Working data section start

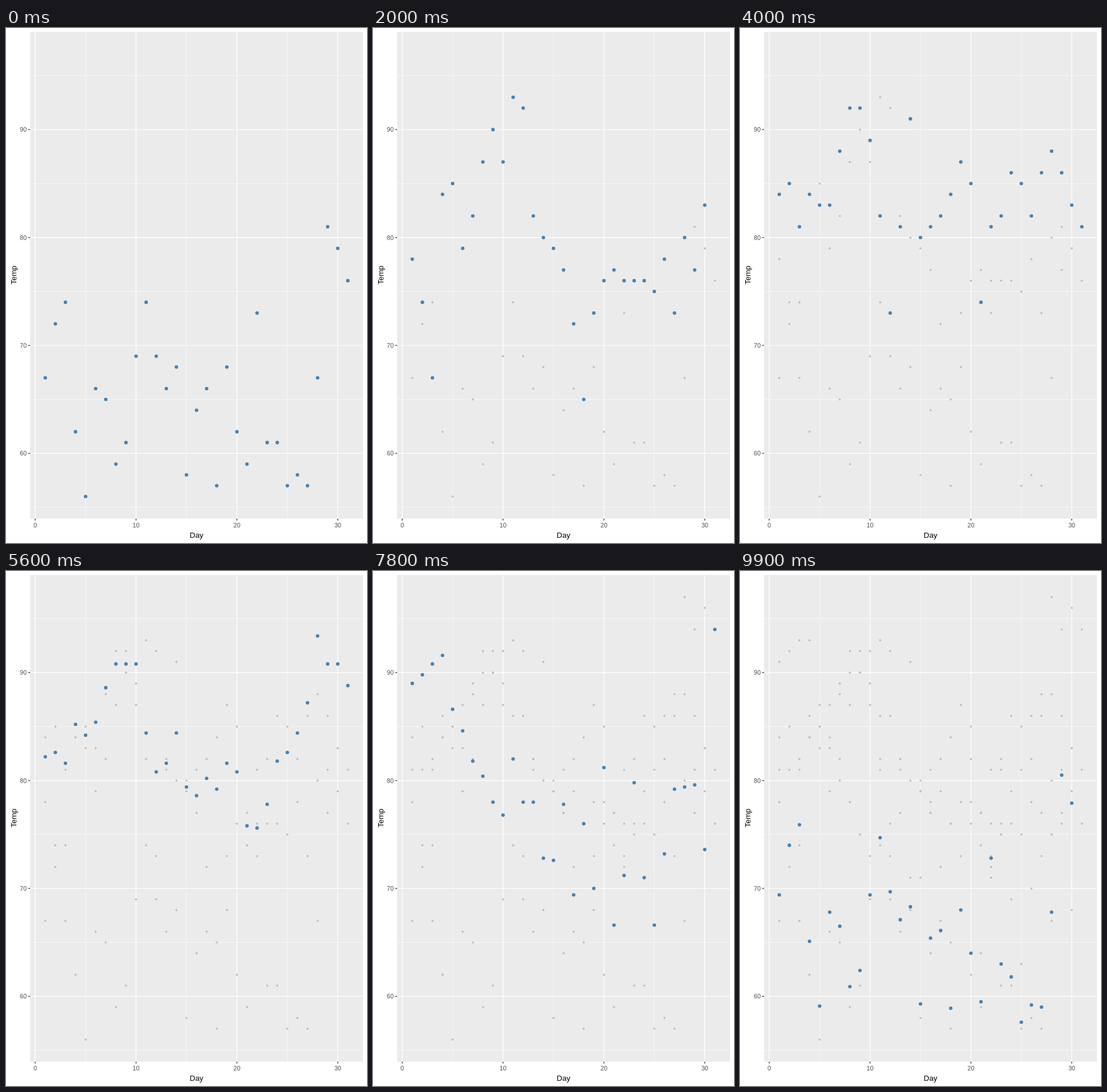
Animation, 626 px wide and 894 px high, one loop 10 s. Source, as an HTML page:

```html
<!DOCTYPE html>
<html lang="en">
<head>
<meta charset="utf-8">
<title>Daily temperature by month</title>
<style>
  html, body { margin: 0; width: 100%; height: 100%; overflow: hidden; background: #fff; }
  svg { display: block; width: 626px; height: 894px; font-family: "Liberation Sans", Arial, sans-serif; }
  .panel { fill: #ebebeb; }
  .major { stroke: #fff; stroke-width: 1.29; }
  .minor { stroke: #fff; stroke-width: .65; }
  .tick { stroke: #333; stroke-width: 1.29; }
  .label { fill: #4d4d4d; font-size: 10.64px; }
  .title { fill: #000; font-size: 13.3px; text-anchor: middle; }
  .mark { fill: #bebebe; }
  .point { fill: #4682b4; }
</style>
</head>
<body>
<svg viewBox="0 0 626 894"></svg>
<script>
const months = {
  may: '67 72 74 62 56 66 65 59 61 69 74 69 66 68 58 64 66 57 68 62 59 73 61 61 57 58 57 67 81 79 76',
  june: '78 74 67 84 85 79 82 87 90 87 93 92 82 80 79 77 72 65 73 76 77 76 76 76 75 78 73 80 77 83',
  july: '84 85 81 84 83 83 88 92 92 89 82 73 81 91 80 81 82 84 87 85 74 81 82 86 85 82 86 88 86 83 81',
  august: '81 81 82 86 85 87 89 90 90 92 86 86 82 80 79 77 79 76 78 78 77 72 75 79 81 86 88 97 94 96 94',
  september: '91 92 93 93 87 84 80 78 75 73 81 76 77 71 71 78 67 76 68 82 64 71 81 69 63 70 77 75 76 68'
};
const temps = Object.values(months).map(row => row.split(' ').map(Number));

const x = day => 50.6 + 17.49 * day;
const y = temp => 176.4 + 18.733 * (90 - temp);
const left = x(-0.5), right = x(32.5), top_ = y(99.05), bottom = y(53.95);
const tickLength = 3.3;

const svg = document.querySelector('svg');

function add(parent, tag, attrs, text) {
  const el = document.createElementNS('http://www.w3.org/2000/svg', tag);
  for (const key in attrs) el.setAttribute(key, attrs[key]);
  if (text !== undefined) el.textContent = text;
  return parent.appendChild(el);
}

const line = (cls, x1, y1, x2, y2) => add(svg, 'line', { class: cls, x1, y1, x2, y2 });
const column = (cls, day) => line(cls, x(day), top_, x(day), bottom);
const row = (cls, temp) => line(cls, left, y(temp), right, y(temp));

function drawChart() {
  add(svg, 'rect', { class: 'panel', x: left, y: top_, width: right - left, height: bottom - top_ });
  [55, 65, 75, 85, 95].forEach(t => row('minor', t));
  [5, 15, 25].forEach(d => column('minor', d));
  const majorTemps = [60, 70, 80, 90], majorDays = [0, 10, 20, 30];
  majorTemps.forEach(t => row('major', t));
  majorDays.forEach(d => column('major', d));

  for (const t of majorTemps) {
    line('tick', left - tickLength, y(t), left, y(t));
    add(svg, 'text', { class: 'label', x: 35.9, y: y(t) + 4, 'text-anchor': 'end' }, t);
  }
  for (const d of majorDays) {
    line('tick', x(d), bottom, x(d), bottom + tickLength);
    add(svg, 'text', { class: 'label', x: x(d), y: 866.5, 'text-anchor': 'middle' }, d);
  }
  add(svg, 'text', { class: 'title', x: (left + right) / 2, y: 884.5 }, 'Day');
  add(svg, 'text', { class: 'title', transform: 'translate(17.5 428.8) rotate(-90)' }, 'Temp');
}

drawChart();

// Trails left behind by each month
const trails = temps.map(list => {
  const group = add(svg, 'g', { class: 'mark' });
  list.forEach((t, i) => add(group, 'circle', { cx: x(i + 1), cy: y(t), r: 1.85 }));
  return group;
});

const points = temps[0].map((t, i) => add(svg, 'circle', { class: 'point', cx: x(i + 1), cy: y(t), r: 3.05 }));

// Each month rests for one second, then moves to the next in ten linear steps
function render(now) {
  const step = Math.floor(now / 100) % 100;
  const month = Math.floor(step / 20);
  const progress = Math.max(0, step % 20 - 10) / 10;
  const from = temps[month], to = temps[(month + 1) % temps.length];

  trails.forEach((group, i) => {
    const shown = i < month || (i === month && progress > 0);
    group.setAttribute('visibility', shown ? 'visible' : 'hidden');
  });

  points.forEach((point, i) => {
    const start = from[i], end = to[i] ?? start;
    point.setAttribute('visibility', start === undefined ? 'hidden' : 'visible');
    if (start !== undefined) point.setAttribute('cy', y(start + (end - start) * progress));
  });
}

function loop() {
  render(performance.now());
  requestAnimationFrame(loop);
}
loop();
</script>
</body>
</html>
```
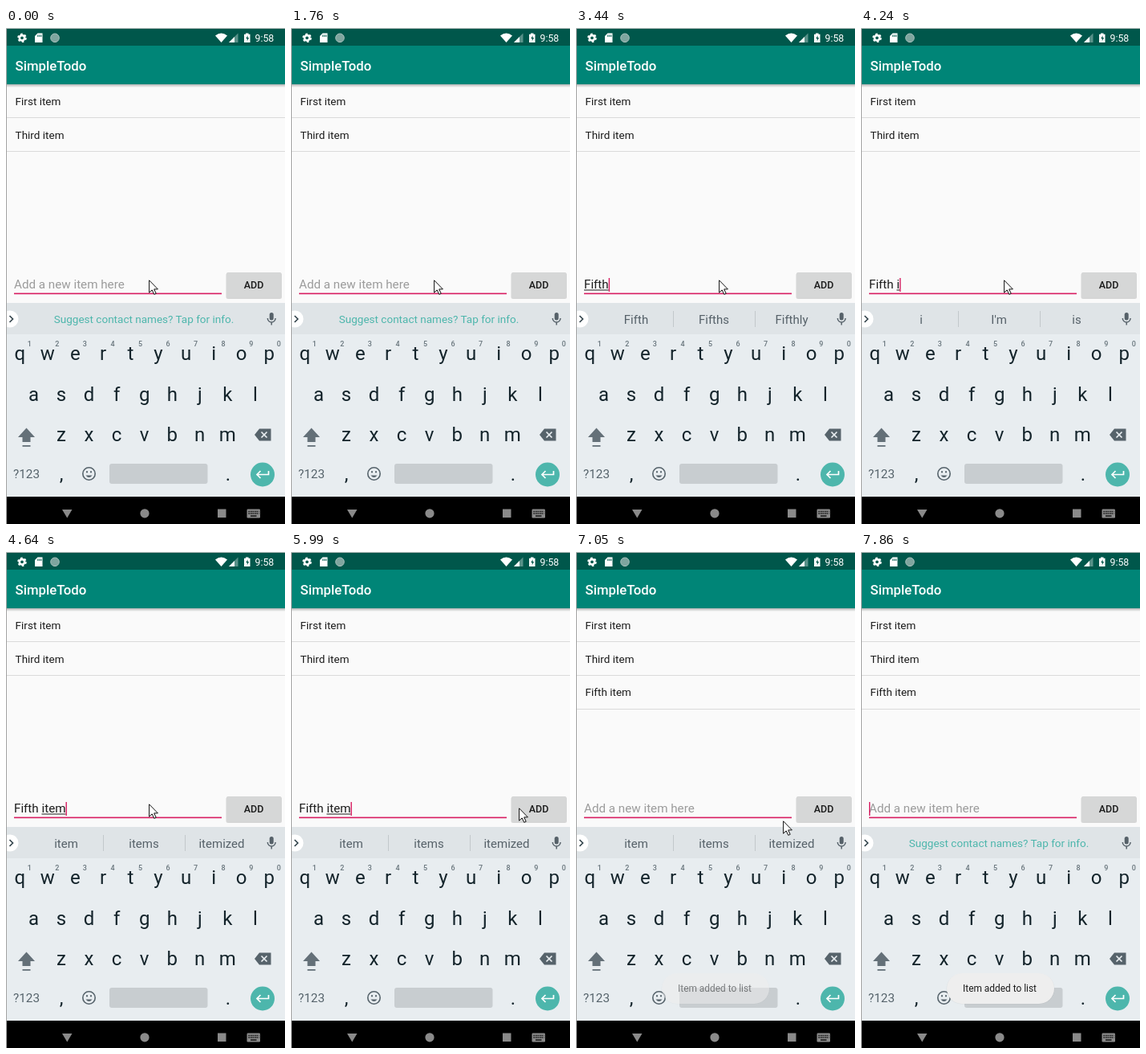
An HTML page that plays this animation: 348x617 px, repeating every 8000 ms.

```html
<!DOCTYPE html>
<html lang="en">
<head>
<meta charset="utf-8">
<title>Todo list</title>
<style>
  html, body { margin: 0; width: 100%; height: 100%; overflow: hidden; background: #fafafa; }
  svg { display: block; width: 348px; height: 617px; font-family: Roboto, sans-serif; }
  text { white-space: pre; }
  .item { font-size: 13.5px; fill: #1c1c1c; }
  .field { font-size: 15.2px; fill: #1c1c1c; }
  .key { font-size: 24px; fill: #14242b; }
  .hint { font-size: 9px; font-weight: 500; fill: #68757c; }
  .tip { font-size: 15px; fill: #566169; }
  .mid { text-anchor: middle; }
</style>
</head>
<body>
<svg viewBox="0 0 348 617">
  <defs>
    <linearGradient id="shade" x2="0" y2="1">
      <stop stop-color="#000" stop-opacity=".28"/>
      <stop offset="1" stop-color="#000" stop-opacity="0"/>
    </linearGradient>
    <clipPath id="buttonClip"><rect x="275" y="304" width="68.5" height="31.5" rx="2"/></clipPath>
  </defs>
  <rect width="348" height="617" fill="#fafafa"/>

  <!-- list -->
  <g id="list"></g>

  <!-- app bar -->
  <rect y="70" width="348" height="4" fill="url(#shade)"/>
  <rect y="22" width="348" height="48" fill="#008577"/>
  <rect width="348" height="22" fill="#00574b"/>
  <text x="11.5" y="52.5" font-size="16.8" font-weight="500" fill="#fff">SimpleTodo</text>

  <!-- status bar -->
  <g fill="#fff">
    <circle cx="20" cy="12.3" r="3.2" fill="none" stroke="#fff" stroke-width="2.6"/>
    <circle cx="20" cy="12.3" r="4.9" fill="none" stroke="#fff" stroke-width="1.8" stroke-dasharray="2.57 2.57"/>
    <path d="M39.5 6.5h6v11.5h-9.5v-8z"/>
    <path d="M39.8 8.5v2.5M41.8 8.5v2.5M43.8 8.5v2.5" stroke="#00574b"/>
    <circle cx="61" cy="12.3" r="5.3" fill="#7fa59f" stroke="#a9c2be"/>
    <path d="M261 9.5Q268.5 3.5 276 9.5L268.5 18z"/>
    <path d="M278 18L289.500 6.500V18z" opacity=".35"/>
    <path d="M278 18L285 11V18z"/>
    <path d="M299 6.500h3.500v1.300h2v10.200h-7.500v-10.200h2z"/>
    <path d="M301.500 9.300l-2.300 4h1.600v3l2.300-4.200h-1.600z" fill="#00574b"/>
    <text x="310.500" y="16.700" font-size="12.300">9:58</text>
  </g>

  <!-- entry row -->
  <rect x="10" y="329.600" width="259" height="1.600" fill="#d81b60"/>
  <text id="placeholder" class="field" x="10" y="324" style="fill:#9b9b9b">Add a new item here</text>
  <text id="typed" class="field" x="10" y="324"></text>
  <rect id="underline" y="325.500" height="1" fill="#1c1c1c"/>
  <rect id="caret" y="311" width="1.400" height="17" fill="#d81b60"/>
  <rect x="274.500" y="304.500" width="69.500" height="32.500" rx="2.500" fill="#000" opacity=".15"/>
  <rect x="275" y="304" width="68.500" height="31.500" rx="2" fill="#d6d7d7"/>
  <g clip-path="url(#buttonClip)"><circle id="ripple" cx="293" cy="326"/></g>
  <text class="mid" x="309" y="324" font-size="12.500" font-weight="500" fill="#1c1c1c">ADD</text>

  <!-- keyboard -->
  <rect y="342" width="348" height="241" fill="#e8edf0"/>
  <rect y="342" width="348" height="39" fill="#dfe4e7"/>
  <text id="promo" class="mid" x="172" y="367" font-size="13.530" fill="#4db6ac">Suggest contact names? Tap for info.</text>
  <g id="tips">
    <path d="M121.500 352v20M223.500 352v20" stroke="#c2c8cb"/>
    <text class="tip mid" x="75" y="368"></text>
    <text class="tip mid" x="172" y="368"></text>
    <text class="tip mid" x="269" y="368"></text>
  </g>
  <circle cx="5" cy="362" r="10.500" fill="#fff"/>
  <path d="M4.500 358l4 4-4 4" fill="none" stroke="#37474f" stroke-width="1.700"/>
  <g fill="none" stroke="#566169" stroke-width="1.500">
    <rect x="328.700" y="354" width="5" height="9.500" rx="2.500" fill="#566169" stroke="none"/>
    <path d="M326.300 361a4.900 4.900 0 0 0 9.800 0M331.200 366v3.500"/>
  </g>
  <g id="keys"></g>
  <path d="M25.500 497.500L36 509h-5.500v6h-10v-6H15z" fill="#647078"/>
  <rect x="20.500" y="519" width="10" height="1.800" fill="#647078"/>
  <path d="M316 498.500h14.500v15H316l-6-7.500z" fill="#56636b"/>
  <path d="M318.500 502.500l7 7M325.500 502.500l-7 7" stroke="#e8edf0" stroke-width="1.700"/>
  <text x="9" y="560" font-size="15.300" fill="#56636b">?123</text>
  <g fill="none" stroke="#56636b" stroke-width="1.600">
    <circle cx="103.500" cy="554.500" r="7.700"/>
    <path d="M99.500 556.500q4 5 8 0z" fill="#56636b" stroke="none"/>
    <path d="M100 552.300h2M105 552.300h2" stroke-width="2"/>
  </g>
  <rect x="129" y="542" width="122.500" height="25" rx="3" fill="#c8cdd0"/>
  <circle cx="320" cy="555.500" r="15" fill="#4db6ac"/>
  <path d="M327.500 551v4.500H313.500M317.500 551l-4.500 4.500 4.500 4.500" fill="none" stroke="#fff" stroke-width="1.700"/>

  <!-- navigation bar -->
  <rect y="583" width="348" height="34"/>
  <g fill="#8a8a8a">
    <path d="M70 599h12.500l-6.250 10.500z"/>
    <circle cx="173" cy="603.800" r="5.600"/>
    <rect x="264" y="598.500" width="10.500" height="10.500"/>
    <rect x="300.500" y="598.500" width="16.500" height="11" rx="1.200"/>
    <path d="M302.500 601.500h13M302.500 604h13" stroke="#000" stroke-width="1.400" stroke-dasharray="1.400 1.100"/>
    <path d="M305 607h7.500" stroke="#000" stroke-width="1.300"/>
  </g>

  <g id="toast">
    <rect x="106.500" y="524.500" width="135" height="38" rx="19" fill="#000" opacity=".05"/>
    <rect x="107" y="524" width="134" height="38" rx="19" fill="#eeeeee"/>
    <text class="mid" x="173" y="546.800" font-size="11.900" fill="#1c1c1c">Item added to list</text>
  </g>

  <path d="M.5.500V348" stroke="#a4a4a4"/>
  <path d="M.5 348V617" stroke="#a4a4a4"/>
  <path d="M0 .5H348" stroke="#b4bcba"/>

  <path id="pointer" d="M.6.800V16.200L4.200 12.900 6.800 18.400 9.200 17.300 6.700 11.900H11.400z" fill="#fff" stroke="#111"/>
</svg>
<script>
const LOOP = 8000;
const $ = id => document.getElementById(id);
const put = (parent, tag, attrs, text = "") => {
  const el = document.createElementNS("http://www.w3.org/2000/svg", tag);
  for (const name in attrs) el.setAttribute(name, attrs[name]);
  el.textContent = text;
  parent.append(el);
  return el;
};

const rows = ["First item", "Third item", "Fifth item"].map((label, i) => {
  const row = put($("list"), "g", {});
  const y = 70 + i * 41.8;
  put(row, "text", { class: "item", x: 11.6, y: y + 25.7 }, label);
  put(row, "rect", { x: 0, y: Math.round(y + 41), width: 348, height: 1, fill: "#dadada" });
  return row;
});

[["qwertyuiop", 17.3, 413], ["asdfghjkl", 34.5, 463.5], ["zxcvbnm", 69, 514]].forEach(([line, x0, y], r) =>
  [...line].forEach((letter, i) => {
    const x = x0 + i * 34.55;
    put($("keys"), "text", { class: "key mid", x, y }, letter);
    if (!r) put($("keys"), "text", { class: "hint mid", x: x + 12, y: 396 }, (i + 1) % 10);
  }));
put($("keys"), "text", { class: "key mid", x: 69, y: 563 }, ",");
put($("keys"), "text", { class: "key mid", x: 277, y: 563 }, ".");

// Each step holds until the next; unnamed values carry over.
// done: finished text, word: word being composed, press: [ripple radius, opacity]
const steps = [
  [0, { done: "", word: "", caret: 0, tips: "", at: [178, 313], press: [0, 0], count: 2, toast: 0 }],
  [250, { caret: 1 }],
  [680, { caret: 0 }],
  [1210, { caret: 1 }],
  [1760, { caret: 0 }],
  [2010, { word: "F", caret: 1 }],
  [2380, { word: "Fi" }],
  [2780, { word: "Fif", tips: "Fif Fifth Fifties" }],
  [3190, { caret: 0 }],
  [3440, { word: "Fifth", caret: 1, tips: "Fifth Fifths Fifthly" }],
  [3840, { done: "Fifth ", word: "", tips: "grade and of" }],
  [4240, { word: "i", tips: "i I'm is" }],
  [4360, { word: "it", tips: "it its it's" }],
  [4640, { word: "item", tips: "item items itemized" }],
  [5170, { caret: 0 }],
  [5600, { at: [200, 310] }],
  [5720, { at: [240, 308], caret: 1 }],
  [5840, { at: [271, 311] }],
  [5990, { at: [284, 318] }],
  [6110, { at: [291, 323] }],
  [6230, { at: [293, 326], caret: 0 }],
  [6390, { at: [277, 319], press: [12, .1] }],
  [6540, { done: "", word: "", caret: 1, count: 3, press: [60, .1] }],
  [6660, { press: [80, .06] }],
  [6810, { at: [266, 325], press: [80, .03] }],
  [6930, { at: [260, 331], press: [0, 0], toast: .2 }],
  [7050, { at: [258, 334], caret: 0, toast: .5 }],
  [7200, { at: [232, 390], toast: .85 }],
  [7350, { at: [172, 505], toast: 1, tips: "" }],
  [7470, { at: [125, 581], caret: 1 }],
  [7620, { at: [90, 591] }],
  [7740, { at: [71, 595] }],
  [7860, { at: null }]
];
let carried = {};
for (const step of steps) carried = step[1] = { ...carried, ...step[1] };

const show = (el, on) => el.setAttribute("visibility", on ? "visible" : "hidden");

function draw(s) {
  const typed = $("typed");
  const widthOf = text => {
    typed.textContent = text;
    return text ? typed.getComputedTextLength() : 0;
  };
  const start = widthOf(s.done), end = widthOf(s.done + s.word);
  $("underline").setAttribute("x", 10 + start);
  $("underline").setAttribute("width", end - start);
  $("caret").setAttribute("x", 10 + end);
  show($("caret"), s.caret);
  show($("placeholder"), !end);

  show($("promo"), !s.tips);
  show($("tips"), s.tips);
  const words = s.tips.split(" ");
  $("tips").querySelectorAll("text").forEach((el, i) => el.textContent = words[i] || "");

  rows.forEach((row, i) => show(row, i < s.count));
  $("ripple").setAttribute("r", s.press[0]);
  $("ripple").setAttribute("opacity", s.press[1]);
  $("toast").setAttribute("opacity", s.toast);
  show($("pointer"), s.at);
  if (s.at) $("pointer").setAttribute("transform", `translate(${s.at})`);
}

let shown;
function tick() {
  const t = performance.now() % LOOP;
  const state = steps.findLast(step => step[0] <= t)[1];
  if (state !== shown) draw(shown = state);
  requestAnimationFrame(tick);
}
tick();
</script>
</body>
</html>
```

Working data section end

Work task: The answer must consist of each line from the data that includes the string "forEach".

Result of the exercise:
  [55, 65, 75, 85, 95].forEach(t => row('minor', t));
  [5, 15, 25].forEach(d => column('minor', d));
  majorTemps.forEach(t => row('major', t));
  majorDays.forEach(d => column('major', d));
  list.forEach((t, i) => add(group, 'circle', { cx: x(i + 1), cy: y(t), r: 1.85 }));
  trails.forEach((group, i) => {
  points.forEach((point, i) => {
[["qwertyuiop", 17.3, 413], ["asdfghjkl", 34.5, 463.5], ["zxcvbnm", 69, 514]].forEach(([line, x0, y], r) =>
  [...line].forEach((letter, i) => {
  $("tips").querySelectorAll("text").forEach((el, i) => el.textContent = words[i] || "");
  rows.forEach((row, i) => show(row, i < s.count));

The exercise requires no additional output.